• WORK TASK: Entries follow. Return each line that contains the word "paper".

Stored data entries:
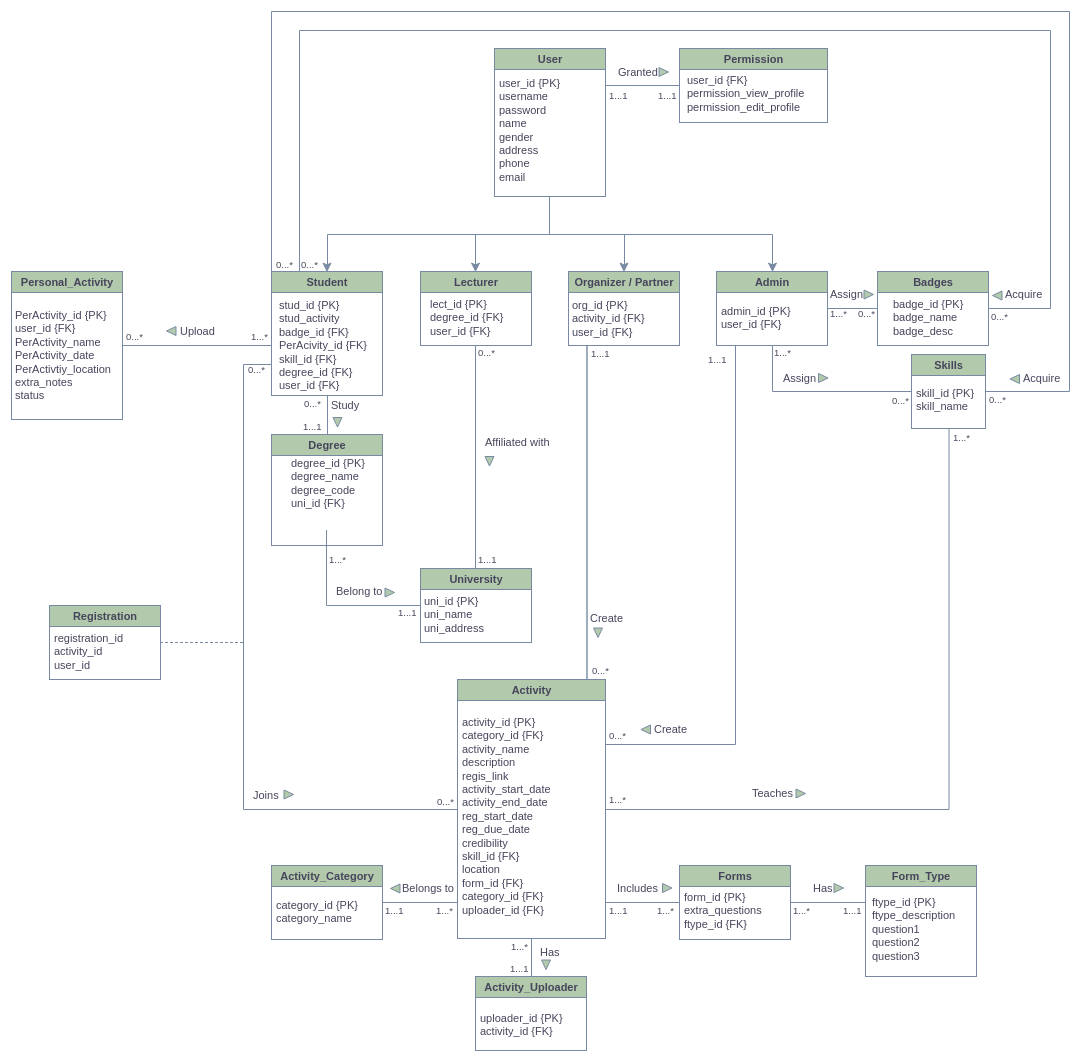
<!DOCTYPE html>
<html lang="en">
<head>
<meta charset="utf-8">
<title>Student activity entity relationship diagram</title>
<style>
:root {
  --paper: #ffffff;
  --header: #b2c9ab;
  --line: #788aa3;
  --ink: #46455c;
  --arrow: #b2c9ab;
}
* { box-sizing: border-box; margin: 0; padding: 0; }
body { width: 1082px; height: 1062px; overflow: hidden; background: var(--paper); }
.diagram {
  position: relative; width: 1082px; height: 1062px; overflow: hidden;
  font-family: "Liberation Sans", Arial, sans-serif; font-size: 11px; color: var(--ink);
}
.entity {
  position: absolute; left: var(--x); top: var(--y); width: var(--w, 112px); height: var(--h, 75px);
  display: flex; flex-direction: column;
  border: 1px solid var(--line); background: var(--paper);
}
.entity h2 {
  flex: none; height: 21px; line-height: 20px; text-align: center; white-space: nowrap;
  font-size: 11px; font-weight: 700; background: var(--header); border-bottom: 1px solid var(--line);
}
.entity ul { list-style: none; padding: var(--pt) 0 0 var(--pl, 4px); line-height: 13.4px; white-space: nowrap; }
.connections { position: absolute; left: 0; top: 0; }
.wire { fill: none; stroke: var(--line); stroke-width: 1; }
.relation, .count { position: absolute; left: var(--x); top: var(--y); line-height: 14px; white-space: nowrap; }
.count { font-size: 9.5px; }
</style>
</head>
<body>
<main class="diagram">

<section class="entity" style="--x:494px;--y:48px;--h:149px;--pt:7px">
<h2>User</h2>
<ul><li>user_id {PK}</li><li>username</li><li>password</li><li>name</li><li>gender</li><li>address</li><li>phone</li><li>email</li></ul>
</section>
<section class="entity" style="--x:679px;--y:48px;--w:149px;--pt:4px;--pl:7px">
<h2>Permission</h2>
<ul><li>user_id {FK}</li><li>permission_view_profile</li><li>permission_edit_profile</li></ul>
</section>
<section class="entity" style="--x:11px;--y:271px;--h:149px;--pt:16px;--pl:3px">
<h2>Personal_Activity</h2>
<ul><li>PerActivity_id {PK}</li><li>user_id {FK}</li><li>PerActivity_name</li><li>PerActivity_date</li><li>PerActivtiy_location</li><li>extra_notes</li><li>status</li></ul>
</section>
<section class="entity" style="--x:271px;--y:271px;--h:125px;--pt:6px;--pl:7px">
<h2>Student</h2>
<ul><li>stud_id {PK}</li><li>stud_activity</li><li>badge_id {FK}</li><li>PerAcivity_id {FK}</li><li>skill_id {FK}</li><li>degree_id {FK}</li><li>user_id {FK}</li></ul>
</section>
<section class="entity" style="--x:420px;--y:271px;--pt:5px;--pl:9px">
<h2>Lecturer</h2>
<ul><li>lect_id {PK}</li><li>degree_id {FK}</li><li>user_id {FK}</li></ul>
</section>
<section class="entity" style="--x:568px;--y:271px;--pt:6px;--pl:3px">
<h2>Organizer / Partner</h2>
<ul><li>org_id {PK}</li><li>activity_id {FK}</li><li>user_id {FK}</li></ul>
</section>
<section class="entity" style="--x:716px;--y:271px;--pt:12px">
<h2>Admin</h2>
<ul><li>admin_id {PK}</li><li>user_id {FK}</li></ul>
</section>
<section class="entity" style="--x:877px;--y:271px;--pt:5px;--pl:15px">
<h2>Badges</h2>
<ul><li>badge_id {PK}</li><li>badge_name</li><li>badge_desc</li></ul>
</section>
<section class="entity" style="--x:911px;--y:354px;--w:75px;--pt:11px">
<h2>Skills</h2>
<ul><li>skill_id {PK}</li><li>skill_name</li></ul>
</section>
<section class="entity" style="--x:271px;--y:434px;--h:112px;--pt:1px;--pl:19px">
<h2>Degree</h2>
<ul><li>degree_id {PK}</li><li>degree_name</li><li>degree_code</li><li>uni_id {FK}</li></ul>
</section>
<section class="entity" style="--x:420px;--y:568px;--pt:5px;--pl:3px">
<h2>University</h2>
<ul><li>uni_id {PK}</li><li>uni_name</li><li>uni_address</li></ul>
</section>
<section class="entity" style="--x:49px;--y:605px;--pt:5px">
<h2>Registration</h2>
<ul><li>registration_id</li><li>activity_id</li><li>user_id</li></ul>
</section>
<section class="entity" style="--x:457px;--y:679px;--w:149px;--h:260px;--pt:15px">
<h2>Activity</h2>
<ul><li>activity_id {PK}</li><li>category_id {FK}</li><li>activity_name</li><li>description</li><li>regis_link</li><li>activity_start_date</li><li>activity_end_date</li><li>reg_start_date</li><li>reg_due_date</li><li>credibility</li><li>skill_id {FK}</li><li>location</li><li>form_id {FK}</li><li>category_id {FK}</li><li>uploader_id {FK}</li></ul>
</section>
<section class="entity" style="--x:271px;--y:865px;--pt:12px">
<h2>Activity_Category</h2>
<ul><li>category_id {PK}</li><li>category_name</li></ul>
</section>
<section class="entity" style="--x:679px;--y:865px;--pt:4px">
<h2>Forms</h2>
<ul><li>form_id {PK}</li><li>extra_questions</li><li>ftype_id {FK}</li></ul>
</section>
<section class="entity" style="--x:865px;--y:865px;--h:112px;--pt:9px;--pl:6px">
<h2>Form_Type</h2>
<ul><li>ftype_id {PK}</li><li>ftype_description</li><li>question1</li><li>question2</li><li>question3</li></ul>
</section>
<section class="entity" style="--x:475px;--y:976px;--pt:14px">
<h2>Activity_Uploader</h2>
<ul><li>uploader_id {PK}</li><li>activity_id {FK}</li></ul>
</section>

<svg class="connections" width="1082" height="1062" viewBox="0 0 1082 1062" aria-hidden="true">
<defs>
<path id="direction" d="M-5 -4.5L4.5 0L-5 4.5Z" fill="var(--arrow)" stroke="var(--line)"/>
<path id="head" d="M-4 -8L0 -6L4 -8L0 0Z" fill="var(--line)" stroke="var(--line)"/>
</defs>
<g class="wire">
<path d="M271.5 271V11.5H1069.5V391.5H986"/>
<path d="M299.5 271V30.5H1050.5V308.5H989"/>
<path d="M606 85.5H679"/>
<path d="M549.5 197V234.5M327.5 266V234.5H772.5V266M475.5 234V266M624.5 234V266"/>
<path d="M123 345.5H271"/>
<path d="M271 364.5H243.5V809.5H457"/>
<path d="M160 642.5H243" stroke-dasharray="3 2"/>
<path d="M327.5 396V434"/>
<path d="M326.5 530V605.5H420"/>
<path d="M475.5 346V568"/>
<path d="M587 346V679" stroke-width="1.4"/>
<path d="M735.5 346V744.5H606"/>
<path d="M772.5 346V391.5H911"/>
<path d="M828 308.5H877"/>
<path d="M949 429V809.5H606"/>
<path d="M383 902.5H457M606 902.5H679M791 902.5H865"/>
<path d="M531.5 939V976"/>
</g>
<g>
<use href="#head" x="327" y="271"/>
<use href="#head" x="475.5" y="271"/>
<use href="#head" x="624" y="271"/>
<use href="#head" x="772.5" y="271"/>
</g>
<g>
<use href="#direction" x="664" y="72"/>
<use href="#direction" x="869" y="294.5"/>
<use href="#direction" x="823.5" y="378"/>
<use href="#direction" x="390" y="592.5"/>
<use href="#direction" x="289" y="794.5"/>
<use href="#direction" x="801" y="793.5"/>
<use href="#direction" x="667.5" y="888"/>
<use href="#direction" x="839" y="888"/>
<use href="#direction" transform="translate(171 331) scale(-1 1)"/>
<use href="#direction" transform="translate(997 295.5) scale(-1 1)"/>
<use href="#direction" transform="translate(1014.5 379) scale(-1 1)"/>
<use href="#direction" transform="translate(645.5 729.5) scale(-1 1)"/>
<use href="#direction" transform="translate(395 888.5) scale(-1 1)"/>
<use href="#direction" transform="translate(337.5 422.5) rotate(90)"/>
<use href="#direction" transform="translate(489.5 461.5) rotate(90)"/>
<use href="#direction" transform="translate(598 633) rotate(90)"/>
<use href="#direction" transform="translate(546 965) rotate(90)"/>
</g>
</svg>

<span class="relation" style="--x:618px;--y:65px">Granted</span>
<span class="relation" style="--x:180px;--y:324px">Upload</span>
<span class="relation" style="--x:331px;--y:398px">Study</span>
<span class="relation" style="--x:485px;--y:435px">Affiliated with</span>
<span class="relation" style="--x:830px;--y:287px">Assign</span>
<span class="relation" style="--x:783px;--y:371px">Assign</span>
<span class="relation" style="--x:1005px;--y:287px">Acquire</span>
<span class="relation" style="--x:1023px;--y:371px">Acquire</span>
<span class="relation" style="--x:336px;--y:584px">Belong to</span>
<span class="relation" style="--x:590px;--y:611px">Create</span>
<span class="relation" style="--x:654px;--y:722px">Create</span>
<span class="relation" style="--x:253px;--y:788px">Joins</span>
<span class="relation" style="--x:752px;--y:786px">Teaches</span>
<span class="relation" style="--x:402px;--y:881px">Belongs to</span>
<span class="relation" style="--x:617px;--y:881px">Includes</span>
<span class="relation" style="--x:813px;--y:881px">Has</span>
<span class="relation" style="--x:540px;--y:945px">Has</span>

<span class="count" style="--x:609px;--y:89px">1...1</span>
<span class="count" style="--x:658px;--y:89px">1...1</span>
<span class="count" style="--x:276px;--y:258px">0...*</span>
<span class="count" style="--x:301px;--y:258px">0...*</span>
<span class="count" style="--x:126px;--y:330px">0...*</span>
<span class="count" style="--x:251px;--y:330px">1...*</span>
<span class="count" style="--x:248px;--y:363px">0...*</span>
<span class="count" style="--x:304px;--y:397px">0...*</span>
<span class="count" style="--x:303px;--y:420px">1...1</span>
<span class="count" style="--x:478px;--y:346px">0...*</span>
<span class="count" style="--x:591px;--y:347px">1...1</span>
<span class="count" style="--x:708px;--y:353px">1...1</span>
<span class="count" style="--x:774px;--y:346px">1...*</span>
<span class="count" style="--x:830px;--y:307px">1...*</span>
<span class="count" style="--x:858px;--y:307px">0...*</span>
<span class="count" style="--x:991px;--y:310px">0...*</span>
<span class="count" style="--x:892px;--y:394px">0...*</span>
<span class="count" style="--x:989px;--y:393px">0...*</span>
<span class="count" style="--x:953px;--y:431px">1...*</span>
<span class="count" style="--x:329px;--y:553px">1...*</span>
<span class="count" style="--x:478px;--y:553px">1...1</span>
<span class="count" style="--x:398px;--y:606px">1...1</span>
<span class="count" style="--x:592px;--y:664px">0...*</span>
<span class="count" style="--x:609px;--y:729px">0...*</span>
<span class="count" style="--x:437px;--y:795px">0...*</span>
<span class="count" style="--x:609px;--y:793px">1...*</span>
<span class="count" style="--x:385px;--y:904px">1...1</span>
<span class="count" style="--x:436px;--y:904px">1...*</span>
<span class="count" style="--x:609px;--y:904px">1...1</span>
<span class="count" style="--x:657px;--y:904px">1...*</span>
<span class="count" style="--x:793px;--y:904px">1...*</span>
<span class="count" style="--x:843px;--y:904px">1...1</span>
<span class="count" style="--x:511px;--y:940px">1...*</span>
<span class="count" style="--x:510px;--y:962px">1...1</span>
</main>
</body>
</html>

• ANSWER BELOW:
  --paper: #ffffff;
body { width: 1082px; height: 1062px; overflow: hidden; background: var(--paper); }
  border: 1px solid var(--line); background: var(--paper);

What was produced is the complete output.